Great post, Jack. I would just add: Know Your Audience. What are the tasks that keep them up at night and how is the information you’re sharing relevant to those tasks? What are the obstacles that might get in the way of them being able to implement whatever brilliant thing you are sharing with them (e.g. what do they have to be, do, and know to make what you’re saying really happen for them)? What is their authority level–can they take the ball you’re handing them and run with it or do they have to get “permission” from a higher authority–if so, who would that be and how can they get buy in? Cuz, at the end of the day, the whole point of a brilliant presentation is so your audience can walk away with a useful nugget that makes their work/life better.

Jack Gates

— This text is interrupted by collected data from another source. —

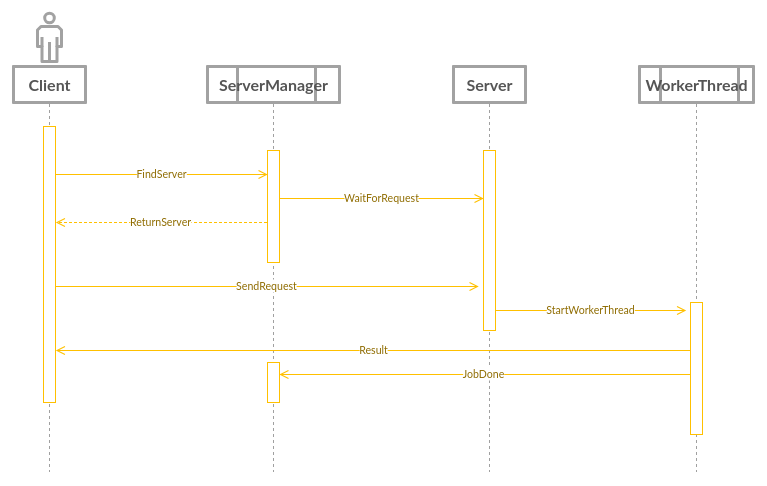
<!DOCTYPE html>
<html lang="en">
<head>
<meta charset="utf-8">
<title>Client and server sequence diagram</title>
<style>
:root {
  --paper: #fff;
  --frame: #a2a2a2;
  --heading: #555;
  --signal: #ffc000;
  --label: #8f6c00;
}
* { box-sizing: border-box; }
html, body { margin: 0; overflow: hidden; }
.diagram {
  position: relative;
  width: 767px;
  height: 486px;
  overflow: hidden;
  background: var(--paper);
  font-family: Lato, sans-serif;
}
.connections { position: absolute; inset: 0; display: block; }
.lifelines { stroke: #a0a0a0; stroke-width: 1; stroke-dasharray: 3 3; }
.actor { fill: var(--paper); stroke: var(--frame); stroke-width: 3; }
.messages, .arrow { fill: none; stroke: var(--signal); stroke-width: 1.1; }
.reply { stroke-dasharray: 3 2; }
.participant {
  position: absolute;
  top: 65px;
  height: 39px;
  display: flex;
  align-items: center;
  justify-content: center;
  margin: 0;
  border: 3px solid var(--frame);
  border-radius: 1px;
  background: var(--paper);
  color: var(--heading);
  font-size: 16px;
  font-weight: 700;
  line-height: 1;
  white-space: nowrap;
}
.participant span { position: relative; }
.process::before {
  content: "";
  position: absolute;
  top: 0;
  bottom: 0;
  left: var(--bar-left);
  width: 75px;
  border: solid var(--frame);
  border-width: 0 3px;
}
.client { left: 12px; width: 75px; }
.manager { left: 206px; width: 135px; --bar-left: 27px; }
.server { left: 452px; width: 75px; }
.worker { left: 638px; width: 117px; --bar-left: 18px; }
.activation {
  position: absolute;
  width: 13px;
  border: 1px solid var(--signal);
  background: var(--paper);
}
.on-client { left: 43px; }
.on-manager { left: 267px; }
.on-server { left: 483px; }
.on-worker { left: 690px; }
.message {
  position: absolute;
  transform: translate(-50%, -50%);
  background: var(--paper);
  color: var(--label);
  font-size: 10.6px;
  line-height: 13px;
  white-space: nowrap;
}
</style>
</head>
<body>
<main class="diagram">
  <svg class="connections" width="767" height="486" viewBox="0 0 767 486" aria-hidden="true">
    <defs>
      <path id="arrow" class="arrow" d="M-8-4 0 0-8 4"/>
    </defs>
    <g class="lifelines">
      <line x1="49.5" y1="104" x2="49.5" y2="472"/>
      <line x1="273.5" y1="104" x2="273.5" y2="472"/>
      <line x1="489.5" y1="104" x2="489.5" y2="472"/>
      <line x1="696.5" y1="104" x2="696.5" y2="472"/>
    </g>
    <g class="actor">
      <circle cx="49.5" cy="18" r="4.8"/>
      <path d="M41 26.5H58L61.5 30V46.5H57V61.5H42V46.5H37.5V30Z" stroke-linejoin="round"/>
      <path d="M42 37V47M57 37V47M49.5 42V61" fill="none"/>
    </g>
    <g class="messages">
      <line x1="56" y1="174.5" x2="267" y2="174.5"/>
      <line x1="280" y1="198.5" x2="483" y2="198.5"/>
      <line class="reply" x1="267" y1="222.5" x2="57" y2="222.5"/>
      <line x1="56" y1="286.5" x2="477" y2="286.5"/>
      <line x1="496" y1="310.5" x2="685" y2="310.5"/>
      <line x1="690" y1="350.5" x2="57" y2="350.5"/>
      <line x1="690" y1="374.5" x2="280" y2="374.5"/>
    </g>
    <use href="#arrow" transform="translate(266.5 174.5)"/>
    <use href="#arrow" transform="translate(482.5 198.5)"/>
    <use href="#arrow" transform="translate(57 222.5) scale(-1 1)"/>
    <use href="#arrow" transform="translate(477.5 286.5)"/>
    <use href="#arrow" transform="translate(685 310.5)"/>
    <use href="#arrow" transform="translate(57 350.5) scale(-1 1)"/>
    <use href="#arrow" transform="translate(280.5 374.5) scale(-1 1)"/>
  </svg>

  <h2 class="participant client"><span>Client</span></h2>
  <h2 class="participant process manager"><span>ServerManager</span></h2>
  <h2 class="participant server"><span>Server</span></h2>
  <h2 class="participant process worker"><span>WorkerThread</span></h2>

  <div class="activation on-client" style="top:126px;height:277px"></div>
  <div class="activation on-manager" style="top:150px;height:113px"></div>
  <div class="activation on-manager" style="top:362px;height:41px"></div>
  <div class="activation on-server" style="top:150px;height:181px"></div>
  <div class="activation on-worker" style="top:302px;height:133px"></div>

  <span class="message" style="left:161.5px;top:174px">FindServer</span>
  <span class="message" style="left:381.5px;top:198px">WaitForRequest</span>
  <span class="message" style="left:160.5px;top:222px">ReturnServer</span>
  <span class="message" style="left:266.5px;top:286px">SendRequest</span>
  <span class="message" style="left:590.5px;top:310px">StartWorkerThread</span>
  <span class="message" style="left:373.5px;top:350px">Result</span>
  <span class="message" style="left:483.5px;top:374px">JobDone</span>
</main>
</body>
</html>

Absolutely correct. Best example ever of this was by a friend addressing a conference about communicating – for the first minute he spoke in German and the folks got more and more restless as the time went on. He stopped and did a reset – spoke the same presentation in English (it was about connecting with your audience).

Thanks for the comment.